**DATA TO EXAMINE**.
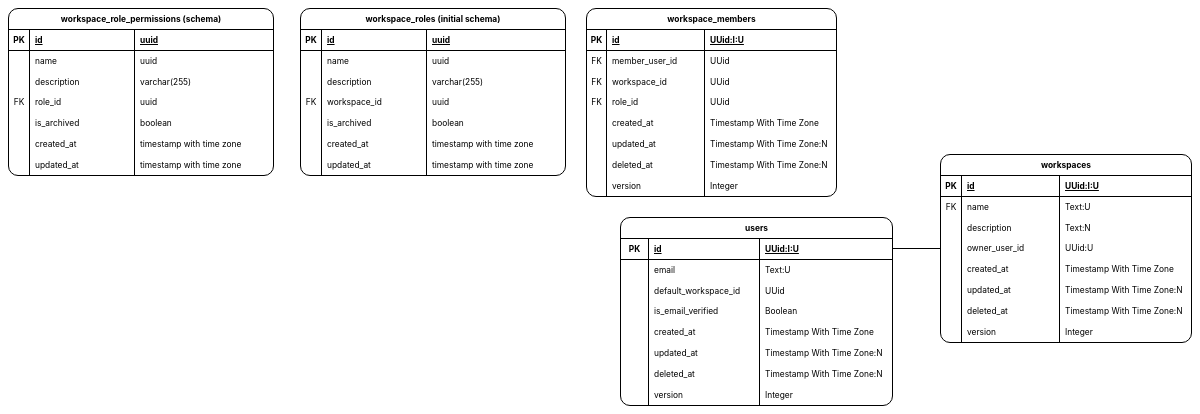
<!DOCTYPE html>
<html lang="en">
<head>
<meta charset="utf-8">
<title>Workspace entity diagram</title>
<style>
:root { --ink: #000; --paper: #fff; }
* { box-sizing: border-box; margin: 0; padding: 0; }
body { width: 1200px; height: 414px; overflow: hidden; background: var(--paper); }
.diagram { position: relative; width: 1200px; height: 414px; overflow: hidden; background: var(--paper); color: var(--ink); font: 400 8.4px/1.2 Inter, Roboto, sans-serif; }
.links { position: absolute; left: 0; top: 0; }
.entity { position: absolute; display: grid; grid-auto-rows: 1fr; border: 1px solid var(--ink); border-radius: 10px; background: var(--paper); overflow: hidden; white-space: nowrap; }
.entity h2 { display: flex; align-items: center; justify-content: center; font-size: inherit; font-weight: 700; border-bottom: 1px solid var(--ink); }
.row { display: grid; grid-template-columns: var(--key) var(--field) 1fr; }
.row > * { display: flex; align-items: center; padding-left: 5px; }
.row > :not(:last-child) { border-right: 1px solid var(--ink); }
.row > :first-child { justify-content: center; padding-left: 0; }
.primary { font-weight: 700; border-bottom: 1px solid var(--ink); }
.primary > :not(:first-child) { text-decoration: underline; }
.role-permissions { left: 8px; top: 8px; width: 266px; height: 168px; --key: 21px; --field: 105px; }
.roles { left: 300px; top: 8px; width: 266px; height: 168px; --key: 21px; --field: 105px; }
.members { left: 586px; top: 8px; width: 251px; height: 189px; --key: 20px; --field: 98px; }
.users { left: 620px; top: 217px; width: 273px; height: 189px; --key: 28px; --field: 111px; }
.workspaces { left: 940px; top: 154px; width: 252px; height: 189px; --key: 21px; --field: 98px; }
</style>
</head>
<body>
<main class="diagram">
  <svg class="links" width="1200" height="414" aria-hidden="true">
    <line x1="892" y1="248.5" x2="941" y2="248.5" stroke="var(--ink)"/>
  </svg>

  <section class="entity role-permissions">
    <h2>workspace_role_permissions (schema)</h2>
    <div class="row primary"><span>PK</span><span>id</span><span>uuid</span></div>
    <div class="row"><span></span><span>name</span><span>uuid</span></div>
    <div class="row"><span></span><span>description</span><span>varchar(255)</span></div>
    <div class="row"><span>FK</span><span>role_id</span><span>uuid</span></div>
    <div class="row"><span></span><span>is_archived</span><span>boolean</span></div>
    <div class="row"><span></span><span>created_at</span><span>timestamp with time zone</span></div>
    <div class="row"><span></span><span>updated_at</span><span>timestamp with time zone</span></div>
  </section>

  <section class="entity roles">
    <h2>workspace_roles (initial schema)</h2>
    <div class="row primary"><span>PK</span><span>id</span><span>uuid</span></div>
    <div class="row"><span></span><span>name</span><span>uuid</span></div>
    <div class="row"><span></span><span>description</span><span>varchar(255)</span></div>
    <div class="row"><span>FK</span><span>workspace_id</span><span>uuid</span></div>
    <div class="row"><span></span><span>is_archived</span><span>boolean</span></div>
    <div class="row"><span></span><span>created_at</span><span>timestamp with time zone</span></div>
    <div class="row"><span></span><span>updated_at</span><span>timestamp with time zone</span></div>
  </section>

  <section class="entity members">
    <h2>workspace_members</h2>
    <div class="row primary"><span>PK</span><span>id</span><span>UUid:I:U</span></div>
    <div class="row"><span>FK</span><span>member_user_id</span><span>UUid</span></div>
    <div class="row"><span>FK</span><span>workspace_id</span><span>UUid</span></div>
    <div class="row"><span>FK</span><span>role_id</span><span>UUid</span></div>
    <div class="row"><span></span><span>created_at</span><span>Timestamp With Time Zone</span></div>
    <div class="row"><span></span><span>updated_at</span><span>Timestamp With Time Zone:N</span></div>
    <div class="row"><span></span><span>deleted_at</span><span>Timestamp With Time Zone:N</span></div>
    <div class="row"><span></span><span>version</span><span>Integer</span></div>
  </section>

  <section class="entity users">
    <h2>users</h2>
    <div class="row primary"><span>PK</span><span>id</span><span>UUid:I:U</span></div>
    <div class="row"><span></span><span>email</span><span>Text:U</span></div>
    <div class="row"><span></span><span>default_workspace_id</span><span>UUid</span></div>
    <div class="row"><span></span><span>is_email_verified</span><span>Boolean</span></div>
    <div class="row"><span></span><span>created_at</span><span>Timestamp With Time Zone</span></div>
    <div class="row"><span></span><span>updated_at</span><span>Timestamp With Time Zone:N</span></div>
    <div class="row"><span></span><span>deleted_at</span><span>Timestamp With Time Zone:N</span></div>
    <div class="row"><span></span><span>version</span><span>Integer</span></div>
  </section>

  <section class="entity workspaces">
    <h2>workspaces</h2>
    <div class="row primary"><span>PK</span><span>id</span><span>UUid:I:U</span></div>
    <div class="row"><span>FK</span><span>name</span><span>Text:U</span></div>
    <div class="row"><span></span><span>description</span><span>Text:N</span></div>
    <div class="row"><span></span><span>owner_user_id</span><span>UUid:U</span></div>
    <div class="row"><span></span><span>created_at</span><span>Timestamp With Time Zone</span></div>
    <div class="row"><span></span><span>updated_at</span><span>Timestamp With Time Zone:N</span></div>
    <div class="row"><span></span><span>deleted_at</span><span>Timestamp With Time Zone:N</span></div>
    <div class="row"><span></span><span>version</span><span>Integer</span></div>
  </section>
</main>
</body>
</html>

**AIM OF THE TASK**. Nothing but the pictures may be dropped; restate the material word for word.

**PROBLEM SOLUTION**.
<!DOCTYPE html>
<html lang="en">
<head>
<meta charset="utf-8">
<title>Workspace entity diagram</title>
<style>
:root { --ink: #000; --paper: #fff; }
* { box-sizing: border-box; margin: 0; padding: 0; }
body { width: 1200px; height: 414px; overflow: hidden; background: var(--paper); }
.diagram { position: relative; width: 1200px; height: 414px; overflow: hidden; background: var(--paper); color: var(--ink); font: 400 8.4px/1.2 Inter, Roboto, sans-serif; }
.links { position: absolute; left: 0; top: 0; }
.entity { position: absolute; display: grid; grid-auto-rows: 1fr; border: 1px solid var(--ink); border-radius: 10px; background: var(--paper); overflow: hidden; white-space: nowrap; }
.entity h2 { display: flex; align-items: center; justify-content: center; font-size: inherit; font-weight: 700; border-bottom: 1px solid var(--ink); }
.row { display: grid; grid-template-columns: var(--key) var(--field) 1fr; }
.row > * { display: flex; align-items: center; padding-left: 5px; }
.row > :not(:last-child) { border-right: 1px solid var(--ink); }
.row > :first-child { justify-content: center; padding-left: 0; }
.primary { font-weight: 700; border-bottom: 1px solid var(--ink); }
.primary > :not(:first-child) { text-decoration: underline; }
.role-permissions { left: 8px; top: 8px; width: 266px; height: 168px; --key: 21px; --field: 105px; }
.roles { left: 300px; top: 8px; width: 266px; height: 168px; --key: 21px; --field: 105px; }
.members { left: 586px; top: 8px; width: 251px; height: 189px; --key: 20px; --field: 98px; }
.users { left: 620px; top: 217px; width: 273px; height: 189px; --key: 28px; --field: 111px; }
.workspaces { left: 940px; top: 154px; width: 252px; height: 189px; --key: 21px; --field: 98px; }
</style>
</head>
<body>
<main class="diagram">
  <svg class="links" width="1200" height="414" aria-hidden="true">
    <line x1="892" y1="248.5" x2="941" y2="248.5" stroke="var(--ink)"/>
  </svg>

  <section class="entity role-permissions">
    <h2>workspace_role_permissions (schema)</h2>
    <div class="row primary"><span>PK</span><span>id</span><span>uuid</span></div>
    <div class="row"><span></span><span>name</span><span>uuid</span></div>
    <div class="row"><span></span><span>description</span><span>varchar(255)</span></div>
    <div class="row"><span>FK</span><span>role_id</span><span>uuid</span></div>
    <div class="row"><span></span><span>is_archived</span><span>boolean</span></div>
    <div class="row"><span></span><span>created_at</span><span>timestamp with time zone</span></div>
    <div class="row"><span></span><span>updated_at</span><span>timestamp with time zone</span></div>
  </section>

  <section class="entity roles">
    <h2>workspace_roles (initial schema)</h2>
    <div class="row primary"><span>PK</span><span>id</span><span>uuid</span></div>
    <div class="row"><span></span><span>name</span><span>uuid</span></div>
    <div class="row"><span></span><span>description</span><span>varchar(255)</span></div>
    <div class="row"><span>FK</span><span>workspace_id</span><span>uuid</span></div>
    <div class="row"><span></span><span>is_archived</span><span>boolean</span></div>
    <div class="row"><span></span><span>created_at</span><span>timestamp with time zone</span></div>
    <div class="row"><span></span><span>updated_at</span><span>timestamp with time zone</span></div>
  </section>

  <section class="entity members">
    <h2>workspace_members</h2>
    <div class="row primary"><span>PK</span><span>id</span><span>UUid:I:U</span></div>
    <div class="row"><span>FK</span><span>member_user_id</span><span>UUid</span></div>
    <div class="row"><span>FK</span><span>workspace_id</span><span>UUid</span></div>
    <div class="row"><span>FK</span><span>role_id</span><span>UUid</span></div>
    <div class="row"><span></span><span>created_at</span><span>Timestamp With Time Zone</span></div>
    <div class="row"><span></span><span>updated_at</span><span>Timestamp With Time Zone:N</span></div>
    <div class="row"><span></span><span>deleted_at</span><span>Timestamp With Time Zone:N</span></div>
    <div class="row"><span></span><span>version</span><span>Integer</span></div>
  </section>

  <section class="entity users">
    <h2>users</h2>
    <div class="row primary"><span>PK</span><span>id</span><span>UUid:I:U</span></div>
    <div class="row"><span></span><span>email</span><span>Text:U</span></div>
    <div class="row"><span></span><span>default_workspace_id</span><span>UUid</span></div>
    <div class="row"><span></span><span>is_email_verified</span><span>Boolean</span></div>
    <div class="row"><span></span><span>created_at</span><span>Timestamp With Time Zone</span></div>
    <div class="row"><span></span><span>updated_at</span><span>Timestamp With Time Zone:N</span></div>
    <div class="row"><span></span><span>deleted_at</span><span>Timestamp With Time Zone:N</span></div>
    <div class="row"><span></span><span>version</span><span>Integer</span></div>
  </section>

  <section class="entity workspaces">
    <h2>workspaces</h2>
    <div class="row primary"><span>PK</span><span>id</span><span>UUid:I:U</span></div>
    <div class="row"><span>FK</span><span>name</span><span>Text:U</span></div>
    <div class="row"><span></span><span>description</span><span>Text:N</span></div>
    <div class="row"><span></span><span>owner_user_id</span><span>UUid:U</span></div>
    <div class="row"><span></span><span>created_at</span><span>Timestamp With Time Zone</span></div>
    <div class="row"><span></span><span>updated_at</span><span>Timestamp With Time Zone:N</span></div>
    <div class="row"><span></span><span>deleted_at</span><span>Timestamp With Time Zone:N</span></div>
    <div class="row"><span></span><span>version</span><span>Integer</span></div>
  </section>
</main>
</body>
</html>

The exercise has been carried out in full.